Given the rise in popularity of social tagging systems, it seems only natural to ask how efficient is the organically evolved tagging vocabulary in describing any underlying objects?
The accumulation of human knowledge relies on innovations in novel methods of organizing information. Subject indexes, ontologies, library catalogs, Dewey decimal systems are just a few examples of how curators and users of information environments have attempted to organize knowledge. Recently, tagging has exploded as a fad in information systems to categorize and cluster information objects. Shirky argues that since tagging systems does not use a controlled vocabulary, it can easily respond to changes in the consensus of how things should be classified.
Social navigation as enabled by social tagging systems can be studied by how well the tags form a vocabulary to describe the contents being tagged. At ICWSM conference today as well as Hypertext 2008 conference coming up in June, we are reporting research on using information theory to understand social tagging datasets.
For most tagging systems the total number of tags in the collective vocabulary is much less than the total number of objects being tagged. We collected del.icio.us bookmarking data using a custom web crawler and screen scraper in late-summer 2006. We collected 9,853,345 distinct documents 140,182 users, and 118,456 users in our dataset for a total of roughly 35 milliion bookmarks. The ratio of unique documents to unique tags is almost 84. Given this multiplicity of tags to documents, a question remains: how effective are the tags at isolating any single document? Naively, if we specify a single tag in this system we would uniquely identify 84 documents--- thus the answer to our question is ``not very well!''. However this method carries a faulty assumption; not every document is equal. Some documents are more popular and important than others, and this importance is conveyed by the number bookmarks per document. Thus, we can reformulate the above question to be: how well does the mapping of tags to documents retain about the distribution of the documents?

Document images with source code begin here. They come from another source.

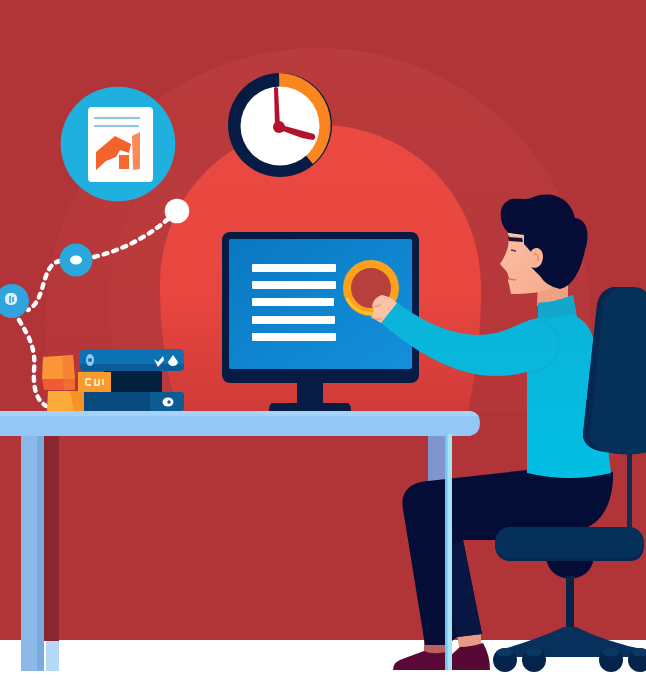
<!DOCTYPE html>
<html lang="en">
<head>
<meta charset="utf-8">
<title>Working at a desk</title>
<style>
:root {
  --wall: #b13438;
  --halo: #b93a3b;
  --halo-inner: #b5383b;
  --sun: #e8473f;
  --navy: #071c44;
  --ink: #050d36;
  --chair: #04305a;
  --chair-dark: #062850;
  --screen: #0b84cf;
  --sky: #1fb0e0;
  --shirt: #06b9de;
  --shirt-shade: #0aaed6;
  --desk: #93c7f6;
  --desk-leg: #8ab9ea;
  --orange: #f9861f;
  --amber: #fba21c;
  --skin: #f9b69a;
  --skin-shade: #f0a083;
  --shoe: #5a0838;
  --crimson: #b3122f;
  --white: #fff;
}
html, body { margin: 0; overflow: hidden; background: var(--white); }
svg { display: block; width: 646px; height: 698px; }
.white { fill: var(--white); }
.navy { fill: var(--navy); }
.ink { fill: var(--ink); }
.chair { fill: var(--chair); }
.skin { fill: var(--skin); }
.trail { fill: none; stroke: var(--white); stroke-width: 4.4; stroke-linecap: round; stroke-dasharray: 4 6; }
</style>
</head>
<body>
<svg viewBox="0 0 646 698" role="img" aria-label="Man at a desk reaching toward a computer monitor">
  <defs>
    <linearGradient id="sun-fill" x1="0" y1="0" x2="0" y2="1">
      <stop offset="0" stop-color="#ea4a41"/>
      <stop offset=".6" stop-color="#e8463e"/>
      <stop offset="1" stop-color="#cf3b39"/>
    </linearGradient>
    <linearGradient id="halo-fill" x1="0" y1="0" x2="0" y2="1">
      <stop offset="0" stop-color="#ba3b3c"/>
      <stop offset="1" stop-color="#b13438"/>
    </linearGradient>
    <linearGradient id="screen-fill" x1="0" y1="0" x2="1" y2="1">
      <stop offset="0" stop-color="#0a78c2"/>
      <stop offset="1" stop-color="#1490dc"/>
    </linearGradient>
    <linearGradient id="shirt-fill" x1="0" y1="0" x2="0" y2="1">
      <stop offset="0" stop-color="#0cb2d8"/>
      <stop offset="1" stop-color="#02bfe4"/>
    </linearGradient>
    <linearGradient id="face-fill" x1="0" y1="0" x2="1" y2="1">
      <stop offset="0" stop-color="#fbc0a6"/>
      <stop offset="1" stop-color="#f7a98a"/>
    </linearGradient>
    <clipPath id="above-desk"><rect width="646" height="412"/></clipPath>
    <g id="caster">
      <circle r="12" fill="#06244b"/>
      <path d="M-9-8A12 12 0 0 1 9-8L4-3Q0-5-4-3Z" fill="#0a3763"/>
    </g>
  </defs>

  <g id="background">
    <rect class="white" width="646" height="698"/>
    <rect width="646" height="640" fill="var(--wall)"/>
    <g clip-path="url(#above-desk)">
      <circle cx="318" cy="321" r="273" fill="url(#halo-fill)"/>
      <path d="M136 412C92 330 100 222 170 160L220 200V412Z" fill="#bd3d3e" opacity=".6"/>
      <path d="M160 285C160 190 235 125 320 125S481 190 481 290C481 340 474 380 468 412H178C166 372 160 330 160 285Z" fill="url(#sun-fill)"/>
    </g>
  </g>

  <g id="report-badge">
    <circle cx="118" cy="144" r="57.3" fill="var(--sky)"/>
    <rect class="white" x="88" y="107" width="65" height="75" rx="4"/>
    <path d="M94 118H140M94 126H139" stroke="#62b4dc" stroke-width="1.6"/>
    <path d="M96 170V152L115 136L131 144L129 153L120 150L116 157L106 161Z" fill="#f4632c"/>
    <path d="M119 155H129V169H119Z" fill="#f66a31"/>
    <path d="M132 136L140 132V169L133 170Z" fill="#f98a5a"/>
  </g>

  <g id="clock">
    <circle class="navy" cx="280" cy="125" r="52"/>
    <path d="M279 73A52 52 0 0 1 313 164L280 125Z" fill="var(--orange)"/>
    <circle class="white" cx="280" cy="126" r="39.5"/>
    <path d="M274 88Q276 86 278 88L280 127H275Z" fill="var(--crimson)"/>
    <path d="M281 125L314 134Q317 138 313 140L302 138L280 130Z" fill="var(--crimson)"/>
    <circle cx="279" cy="127" r="6" fill="var(--crimson)"/>
  </g>

  <g id="process-trail">
    <path class="trail" d="M168 219C146 238 122 250 94 257"/>
    <path class="trail" d="M60 261C40 265 47 300 28 310"/>
    <path class="trail" d="M19 320C30 338 36 350 34 370C33 390 37 400 46 406"/>
    <circle class="white" cx="177" cy="211" r="12.3"/>
    <circle cx="76" cy="260" r="16.5" fill="#2aa7dc"/>
    <ellipse class="white" cx="76" cy="260" rx="6" ry="4.5"/>
    <circle cx="12" cy="301" r="17" fill="#31a3df"/>
    <rect x="5" y="293" width="12" height="12" rx="5" fill="#d8f1fc"/>
    <path d="M10 296V303M13 297V302" stroke="#2f9ed9" stroke-width="1.6"/>
  </g>

  <g id="books">
    <path d="M43 357L73 355L75 379H42Z" fill="#fb9535"/>
    <path d="M42 379H75V390H44Z" fill="#f05a35"/>
    <path d="M62 357L73 355L75 390H64Z" fill="#f47a30" opacity=".6"/>
    <path d="M48 391H84V411H47Z" fill="#fcaa3a"/>
    <path d="M70 391H84V411H74Z" fill="#f79325"/>
    <rect x="80" y="349" width="104" height="22" rx="5" fill="#0c72b4"/>
    <path d="M80 364H184V368Q183 371 179 371H84Q80 371 80 367Z" fill="#0a5c99"/>
    <rect x="104" y="371" width="58" height="22" fill="#03203f"/>
    <path d="M78 372H111V392H78Z" fill="#f99a2c"/>
    <rect x="84" y="392" width="100" height="19" rx="3" fill="#0b5c95"/>
    <path d="M84 392H150V411H84Z" fill="#084a7d"/>
    <g class="white">
      <ellipse cx="90" cy="360" rx="4" ry="6" fill="#8fcdf0"/>
      <path d="M154 359L158 362L163 356L164 360L158 367Z"/>
      <path d="M173 355L178 362Q177 366 173 366Q169 366 168 362Z"/>
      <ellipse cx="168" cy="402" rx="5.5" ry="4.5"/>
    </g>
    <circle cx="90" cy="360" r="2" fill="#0c72b4"/>
    <circle cx="169" cy="402" r="1.7" fill="#0b5c95"/>
    <path d="M86 379H91M86 385H91M86 379V385M95 379V385H99V379M103 379V385" fill="none" stroke="#ffe3ba" stroke-width="2"/>
  </g>

  <g id="monitor">
    <path class="navy" d="M297 380H323V403H348Q351 404 351 411H269Q269 404 272 403H297Z"/>
    <rect class="navy" x="222" y="232" width="197" height="151" rx="8"/>
    <rect x="229" y="239" width="183" height="130" rx="2" fill="url(#screen-fill)"/>
    <g class="white">
      <rect x="252" y="264" width="84" height="8" rx="1"/>
      <rect x="252" y="281" width="84" height="8" rx="1"/>
      <rect x="252" y="298" width="82" height="8" rx="1"/>
      <rect x="252" y="316" width="83" height="8" rx="1"/>
      <rect x="252" y="333" width="84" height="8" rx="1"/>
    </g>
    <circle cx="371" cy="288" r="24" fill="#b8403c" stroke="var(--amber)" stroke-width="8"/>
    <path d="M347 298A26 26 0 0 0 376 313" fill="none" stroke="#ffc02b" stroke-width="3"/>
  </g>

  <g id="desk">
    <rect x="44" y="434" width="15" height="207" fill="#8a2630"/>
    <rect x="46" y="641" width="13" height="30" fill="#b5d8f8"/>
    <rect x="21" y="434" width="23" height="237" fill="var(--desk-leg)"/>
    <rect x="37" y="434" width="7" height="237" fill="#7baadf"/>
    <rect x="428" y="434" width="18" height="50" fill="#7f95cb"/>
    <path d="M0 411H470Q480 412 480 423T470 436H0Z" fill="var(--desk)"/>
    <path d="M0 411H470Q476 412 478 416H0Z" fill="#a5d2f9"/>
  </g>

  <g id="chair-base">
    <rect x="627" y="450" width="5" height="80" fill="#152c52"/>
    <path class="ink" d="M546 558H594Q591 577 570 579Q549 577 546 558Z"/>
    <rect x="566" y="576" width="8" height="54" fill="#062347"/>
    <path d="M500 650Q535 640 564 627H576Q606 642 646 650V657H500Q494 655 500 650Z" fill="#07305c"/>
    <use href="#caster" x="505" y="660"/>
    <use href="#caster" x="534" y="660"/>
    <use href="#caster" x="611" y="660"/>
    <use href="#caster" x="640" y="660"/>
  </g>

  <g id="legs">
    <path d="M424 640H446V656H424Z" fill="#b9615c"/>
    <path d="M457 632H481V648H459Z" fill="#e99a84"/>
    <path d="M393 670Q393 661 405 658L424 651Q432 655 446 652V670Z" fill="var(--shoe)"/>
    <path d="M441 670Q441 661 450 656L460 647Q471 647 483 643Q490 655 490 670Z" fill="#570934"/>
    <path d="M428 481L527 470L613 472C614 504 600 527 578 530L500 540H463L482 634L457 637L447 645H425L403 509C400 491 411 482 428 481Z" fill="#030d36"/>
    <path d="M447 548L463 540L482 634L457 637L448 600Z" fill="#081643"/>
  </g>

  <g id="front-desk-leg">
    <rect x="445" y="434" width="7" height="236" fill="#a3e2f7"/>
    <rect x="445" y="434" width="2.5" height="236" fill="#73c5ea"/>
  </g>

  <g id="torso">
    <path d="M538 278H568V306H537Z" fill="var(--skin-shade)"/>
    <path d="M538 303Q556 302 573 295L577 317C591 324 596 340 598 365L611 473Q570 483 527 473V372C480 384 436 369 381 323L396 302C431 327 462 340 496 333C515 328 522 321 538 318Z" fill="url(#shirt-fill)"/>
    <path d="M538 303Q556 302 573 295L576 314Q556 319 538 318Z" fill="#13a8cb"/>
    <path d="M527 373C545 372 558 362 559 345C559 332 550 322 538 319" fill="none" stroke="var(--shirt-shade)" stroke-width="2"/>
    <path d="M381 323L371 317Q376 313 372 306Q374 297 382 295Q390 296 397 303Z" fill="#fbc3a5"/>
    <path d="M372 306Q377 308 381 304M371 317Q378 321 382 318" fill="none" stroke="#ee9f80" stroke-width="1.6"/>
  </g>

  <g id="head">
    <path d="M510 229H545L560 262Q562 281 553 287Q543 294 511 294L509 284Q507 281 509 278L507 272L500 264Q505 257 508 247Z" fill="url(#face-fill)"/>
    <path d="M508 237L522 238L523 242L509 241Z" fill="#1b1234"/>
    <path d="M509 279L516 280" stroke="#d9755f" stroke-width="1.6"/>
    <path d="M511 250L516 251" stroke="#6b3038" stroke-width="1.6"/>
    <path class="ink" d="M509 233C499 225 498 208 506 202C513 196 522 201 531 198C549 190 570 196 575 218C588 219 590 236 585 250C581 270 573 286 560 289Q546 286 540 276L531 267V252L524 244V237Z"/>
    <path d="M530 256C530 246 542 245 543 256C543 265 537 270 531 267Z" fill="#fab596"/>
    <path d="M534 254Q539 253 538 261" fill="none" stroke="#e58c70" stroke-width="1.5"/>
    <path d="M508 234L524 236" stroke="#f6cdbb" stroke-width="2"/>
  </g>

  <g id="chair-seat">
    <path d="M614 287H634Q646 288 648 296V452Q630 457 605 452Q583 449 583 434L597 305Q600 289 614 287Z" fill="#05305a"/>
    <path d="M614 287H622Q606 291 603 306L590 434Q590 447 605 452Q583 449 583 434L597 305Q600 289 614 287Z" fill="var(--chair-dark)"/>
    <rect class="chair" x="495" y="527" width="149" height="34" rx="15"/>
    <path d="M496 549Q500 557 510 558H630Q641 556 643 548Q643 561 629 561H510Q497 560 496 549Z" fill="var(--chair-dark)"/>
  </g>
</svg>
</body>
</html>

This is where Information Theory comes in. Information theory provides a natural framework to understand the
amount of shared information between two random variables. The conditional entropy measures the amount of
entropy remaining in one random variable when we know the value of a second random variable.
The entropy of documents conditional on tags, H(D|T), is increasing rapidly. What this means is that, even after knowing completely the value of a tag, the entropy of the set of documents is increasing over time. Conditional Entropy asks the question: "Given that I know a set of tags, how much uncertainty regarding the document set that I was referencing with those tags remains?"
The fact that this curve is strictly increasing suggests that the specicity of any given tag is decreasing. That is to say, as a navigation aid, tags are becoming harder and harder to use. We are moving closer and closer to the proverbial "needle in a haystack" where any single tag references too many documents to be considered useful. "Aha!" you say, because users can respond to this by using more tags per bookmark. This way, they can specify several tags (instead of just a single one) to retrieve the exactly the document they want. If you thought that, you'd be right.
The plot here shows that the average number of tags per bookmark is around 2.8 as of late summer 2006. We have seen a similar trend in the number of query terms in search engine query logs increasing. As the size of the web increases, in order to find specific facts and items, users have to specify more keywords in order to find a specific content. The same evolutionary pressure appears to be at work here in the tagging behavior of users.
Another way to look at the data is to think about Mutual Information, which is a measure of independence between the two variables. Full independence is reached when I(D;T) = 0. As seen in here the trend is steep and quickly decreasing. As a measure of usefulness of the tags and their encoding, this suggests a worsening trend in the ability of users to specify and find tags and documents.
While our crawl at the time is probably incomplete, but this could be a reasonable method to look at the evolutionary trends of a social tagging system. More importantly, it suggests that we need to build search and recommendation systems that help users sift through resources in social tagging systems.
The references are:
Ed H. Chi, Todd Mytkowicz. Understanding the Efficiency of Social Tagging Systems using Information Theory. In Proc. of ACM Conference on Hypertext 2008. (to appear). ACM Press, 2008. Pittsburgh, PA.
(poster) Ed H. Chi, Todd Mytkowicz. Understanding the Efficiency of Social Tagging Systems using Information Theory. In Proc. of the Second International Conference on Weblogs and Social Media (ICWSM2008). Seattle, WA.